Determine the count of lines containing "mensajes" in the entries below and return only that figure.

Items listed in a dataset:
============================================================

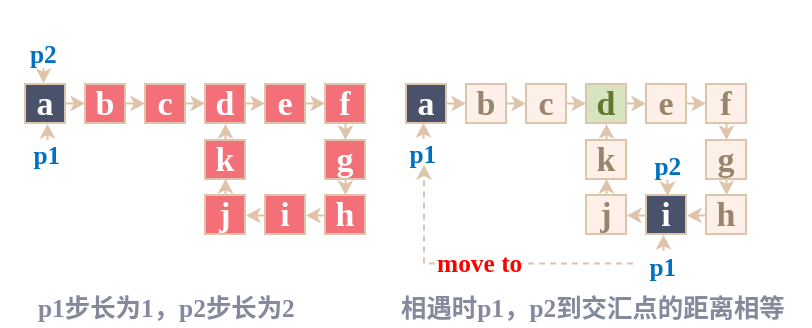
<!DOCTYPE html>
<html lang="zh-CN">
<head>
<meta charset="utf-8">
<title>p1 / p2</title>
<style>
:root {
  --paper: #fff;
  --line: #dec4aa;
  --coral: #f37078;
  --navy: #4a526b;
  --blush: #fdf0e9;
  --brown: #99856d;
  --green: #d8e3c0;
  --green-text: #5f7a30;
  --pointer: #0070c0;
  --alert: #f00;
  --caption: #84899d;
}
* { box-sizing: border-box; margin: 0; }
html, body { width: 812px; height: 328px; overflow: hidden; background: var(--paper); }
body { position: relative; font: bold 25.4px "Liberation Serif", "Noto Sans CJK SC", serif; }

.list {
  position: absolute;
  top: 83px;
  display: grid;
  grid-template-columns: repeat(6, 42px);
  grid-template-rows: repeat(3, 41px);
  gap: 14.5px 18px;
}
.list-start { left: 24px; }
.list-meet { left: 405px; }
.node {
  border: 2px solid var(--line);
  font-size: 34px;
  line-height: 38px;
  text-align: center;
  color: var(--paper);
  background: var(--coral);
}
.list-meet .node { color: var(--brown); background: var(--blush); }
.list .node.current { color: var(--paper); background: var(--navy); }
.list .node.entry { color: var(--green-text); background: var(--green); }
.k { grid-area: 2 / 4; }
.g { grid-area: 2 / 6; }
.j { grid-area: 3 / 4; }
.i { grid-area: 3 / 5; }
.h { grid-area: 3 / 6; }

.arrows { position: absolute; inset: 0; fill: none; stroke: var(--line); stroke-width: 2; }
.arrows marker path { fill: var(--line); stroke: none; }

.pointer, .move, .caption { position: absolute; white-space: nowrap; }
.pointer { line-height: 29px; color: var(--pointer); }
.move { left: 437px; top: 249px; line-height: 29px; color: var(--alert); background: var(--paper); }
.caption { top: 290px; line-height: 36px; color: var(--caption); }
</style>
</head>
<body>
<section class="list list-start">
  <span class="node current">a</span><span class="node">b</span><span class="node">c</span><span class="node">d</span><span class="node">e</span><span class="node">f</span>
  <span class="node k">k</span><span class="node g">g</span>
  <span class="node j">j</span><span class="node i">i</span><span class="node h">h</span>
</section>
<section class="list list-meet">
  <span class="node current">a</span><span class="node">b</span><span class="node">c</span><span class="node entry">d</span><span class="node">e</span><span class="node">f</span>
  <span class="node k">k</span><span class="node g">g</span>
  <span class="node j">j</span><span class="node current i">i</span><span class="node h">h</span>
</section>

<svg class="arrows" width="812" height="328" viewBox="0 0 812 328" aria-hidden="true">
  <defs>
    <marker id="head" markerUnits="userSpaceOnUse" markerWidth="15" markerHeight="16" refX="12" refY="8" orient="auto">
      <path d="M0 0L15 8L0 16L4 8Z"/>
    </marker>
    <g id="links" marker-end="url(#head)">
      <path d="M66 103.5H82"/>
      <path d="M126 103.5H142"/>
      <path d="M186 103.5H202"/>
      <path d="M246 103.5H262"/>
      <path d="M306 103.5H322"/>
      <path d="M345.5 124V137"/>
      <path d="M345.5 179V192"/>
      <path d="M325 215.5H309"/>
      <path d="M265 215.5H249"/>
      <path d="M225.5 195V182"/>
      <path d="M225.5 140V127"/>
    </g>
  </defs>
  <use href="#links"/>
  <use href="#links" x="381"/>
  <g marker-end="url(#head)">
    <path d="M43.5 68V80"/>
    <path d="M47.5 140V127"/>
    <path d="M423.5 139V126"/>
    <path d="M667.5 180V193"/>
    <path d="M663.5 251V238"/>
    <path d="M633 263.5H424V168" stroke-dasharray="6 5"/>
  </g>
</svg>

<span class="pointer" style="left:30px;top:40px">p2</span>
<span class="pointer" style="left:33.5px;top:141px">p1</span>
<span class="pointer" style="left:409.5px;top:140px">p1</span>
<span class="pointer" style="left:654.5px;top:152px">p2</span>
<span class="pointer" style="left:649.5px;top:253px">p1</span>

<span class="move">move to</span>
<p class="caption" style="left:38px">p1步长为1，p2步长为2</p>
<p class="caption" style="left:401px">相遇时p1，p2到交汇点的距离相等</p>
</body>
</html>
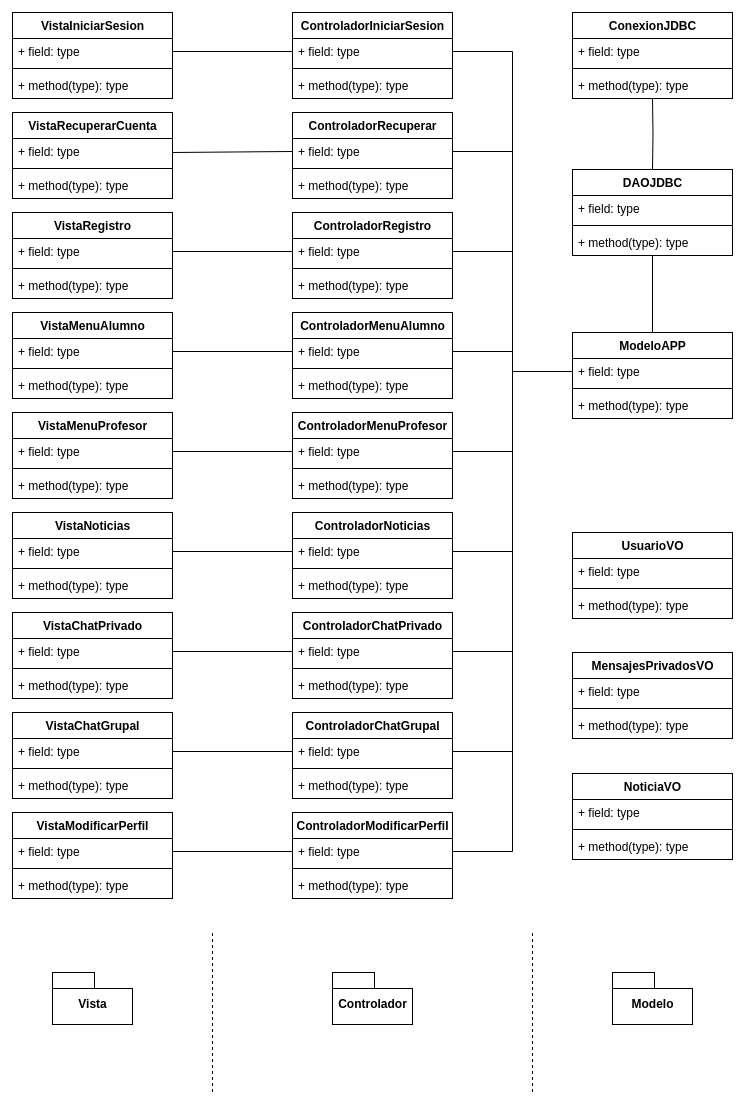
<!DOCTYPE html>
<html lang="es">
<head>
<meta charset="utf-8">
<title>Diagrama de clases Vista, Controlador, Modelo</title>
<style>
:root { --ink: #000; --paper: #fff; }
* { box-sizing: border-box; margin: 0; padding: 0; }
html, body { width: 745px; height: 1106px; overflow: hidden; background: var(--paper); }
body { position: relative; color: var(--ink); font: 12px/26px "Liberation Sans", Arial, sans-serif; }
.connectors { position: absolute; left: 0; top: 0; fill: none; stroke: var(--ink); stroke-width: 1; }
.layer { position: absolute; top: 12px; width: 161px; display: flex; flex-direction: column; gap: 13px; }
.vista { left: 12px; }
.controlador { left: 292px; }
.modelo { left: 572px; gap: 0; }
.class { height: 87px; flex: none; border: 1px solid var(--ink); background: var(--paper); display: grid; grid-template-rows: 26px 30px 29px; white-space: nowrap; }
.class h2 { font-size: 12px; font-weight: 700; display: flex; justify-content: center; border-bottom: 1px solid var(--ink); }
.class p { padding-left: 5px; }
.field { border-bottom: 1px solid var(--ink); }
.class .method { padding-top: 4px; }
.dao { margin-top: 70px; }
.app { margin-top: 76px; }
.usuario { margin-top: 113px; }
.mensajes { margin-top: 33px; }
.noticia { margin-top: 34px; }
.package { position: absolute; top: 972px; width: 81px; }
.package::before { content: ""; display: block; width: 41px; height: 15px; border: 1px solid var(--ink); margin-bottom: -1px; }
.package h3 { height: 37px; border: 1px solid var(--ink); font-size: 12px; line-height: 30px; text-align: center; background: var(--paper); }
.package-vista { left: 52px; }
.package-controlador { left: 332px; }
.package-modelo { left: 612px; }
</style>
</head>
<body>
<svg class="connectors" width="745" height="1106" viewBox="0 0 745 1106" aria-hidden="true">
  <defs><path id="link" d="M172 .5H292"/><path id="branch" d="M452 .5H512.5"/></defs>
  <g>
    <use href="#link" y="51"/>
    <path d="M172 152.5L292 151.5"/>
    <use href="#link" y="251"/><use href="#link" y="351"/><use href="#link" y="451"/>
    <use href="#link" y="551"/><use href="#link" y="651"/><use href="#link" y="751"/><use href="#link" y="851"/>
  </g>
  <g>
    <use href="#branch" y="151"/><use href="#branch" y="251"/><use href="#branch" y="351"/><use href="#branch" y="451"/>
    <use href="#branch" y="551"/><use href="#branch" y="651"/><use href="#branch" y="751"/>
    <path d="M452 51.5H512.5V851.5H452M512.5 371.5H572"/>
  </g>
  <path d="M652.5 99Q653.5 134 652.5 169M652.5 255V332"/>
  <path d="M212.5 933V1093M532.5 933V1093" stroke-dasharray="3 3"/>
</svg>

<section class="layer vista">
  <article class="class"><h2>VistaIniciarSesion</h2><p class="field">+ field: type</p><p class="method">+ method(type): type</p></article>
  <article class="class"><h2>VistaRecuperarCuenta</h2><p class="field">+ field: type</p><p class="method">+ method(type): type</p></article>
  <article class="class"><h2>VistaRegistro</h2><p class="field">+ field: type</p><p class="method">+ method(type): type</p></article>
  <article class="class"><h2>VistaMenuAlumno</h2><p class="field">+ field: type</p><p class="method">+ method(type): type</p></article>
  <article class="class"><h2>VistaMenuProfesor</h2><p class="field">+ field: type</p><p class="method">+ method(type): type</p></article>
  <article class="class"><h2>VistaNoticias</h2><p class="field">+ field: type</p><p class="method">+ method(type): type</p></article>
  <article class="class"><h2>VistaChatPrivado</h2><p class="field">+ field: type</p><p class="method">+ method(type): type</p></article>
  <article class="class"><h2>VistaChatGrupal</h2><p class="field">+ field: type</p><p class="method">+ method(type): type</p></article>
  <article class="class"><h2>VistaModificarPerfil</h2><p class="field">+ field: type</p><p class="method">+ method(type): type</p></article>
</section>

<section class="layer controlador">
  <article class="class"><h2>ControladorIniciarSesion</h2><p class="field">+ field: type</p><p class="method">+ method(type): type</p></article>
  <article class="class"><h2>ControladorRecuperar</h2><p class="field">+ field: type</p><p class="method">+ method(type): type</p></article>
  <article class="class"><h2>ControladorRegistro</h2><p class="field">+ field: type</p><p class="method">+ method(type): type</p></article>
  <article class="class"><h2>ControladorMenuAlumno</h2><p class="field">+ field: type</p><p class="method">+ method(type): type</p></article>
  <article class="class"><h2>ControladorMenuProfesor</h2><p class="field">+ field: type</p><p class="method">+ method(type): type</p></article>
  <article class="class"><h2>ControladorNoticias</h2><p class="field">+ field: type</p><p class="method">+ method(type): type</p></article>
  <article class="class"><h2>ControladorChatPrivado</h2><p class="field">+ field: type</p><p class="method">+ method(type): type</p></article>
  <article class="class"><h2>ControladorChatGrupal</h2><p class="field">+ field: type</p><p class="method">+ method(type): type</p></article>
  <article class="class"><h2>ControladorModificarPerfil</h2><p class="field">+ field: type</p><p class="method">+ method(type): type</p></article>
</section>

<section class="layer modelo">
  <article class="class"><h2>ConexionJDBC</h2><p class="field">+ field: type</p><p class="method">+ method(type): type</p></article>
  <article class="class dao"><h2>DAOJDBC</h2><p class="field">+ field: type</p><p class="method">+ method(type): type</p></article>
  <article class="class app"><h2>ModeloAPP</h2><p class="field">+ field: type</p><p class="method">+ method(type): type</p></article>
  <article class="class usuario"><h2>UsuarioVO</h2><p class="field">+ field: type</p><p class="method">+ method(type): type</p></article>
  <article class="class mensajes"><h2>MensajesPrivadosVO</h2><p class="field">+ field: type</p><p class="method">+ method(type): type</p></article>
  <article class="class noticia"><h2>NoticiaVO</h2><p class="field">+ field: type</p><p class="method">+ method(type): type</p></article>
</section>

<div class="package package-vista"><h3>Vista</h3></div>
<div class="package package-controlador"><h3>Controlador</h3></div>
<div class="package package-modelo"><h3>Modelo</h3></div>
</body>
</html>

============================================================

Exercise solution:
2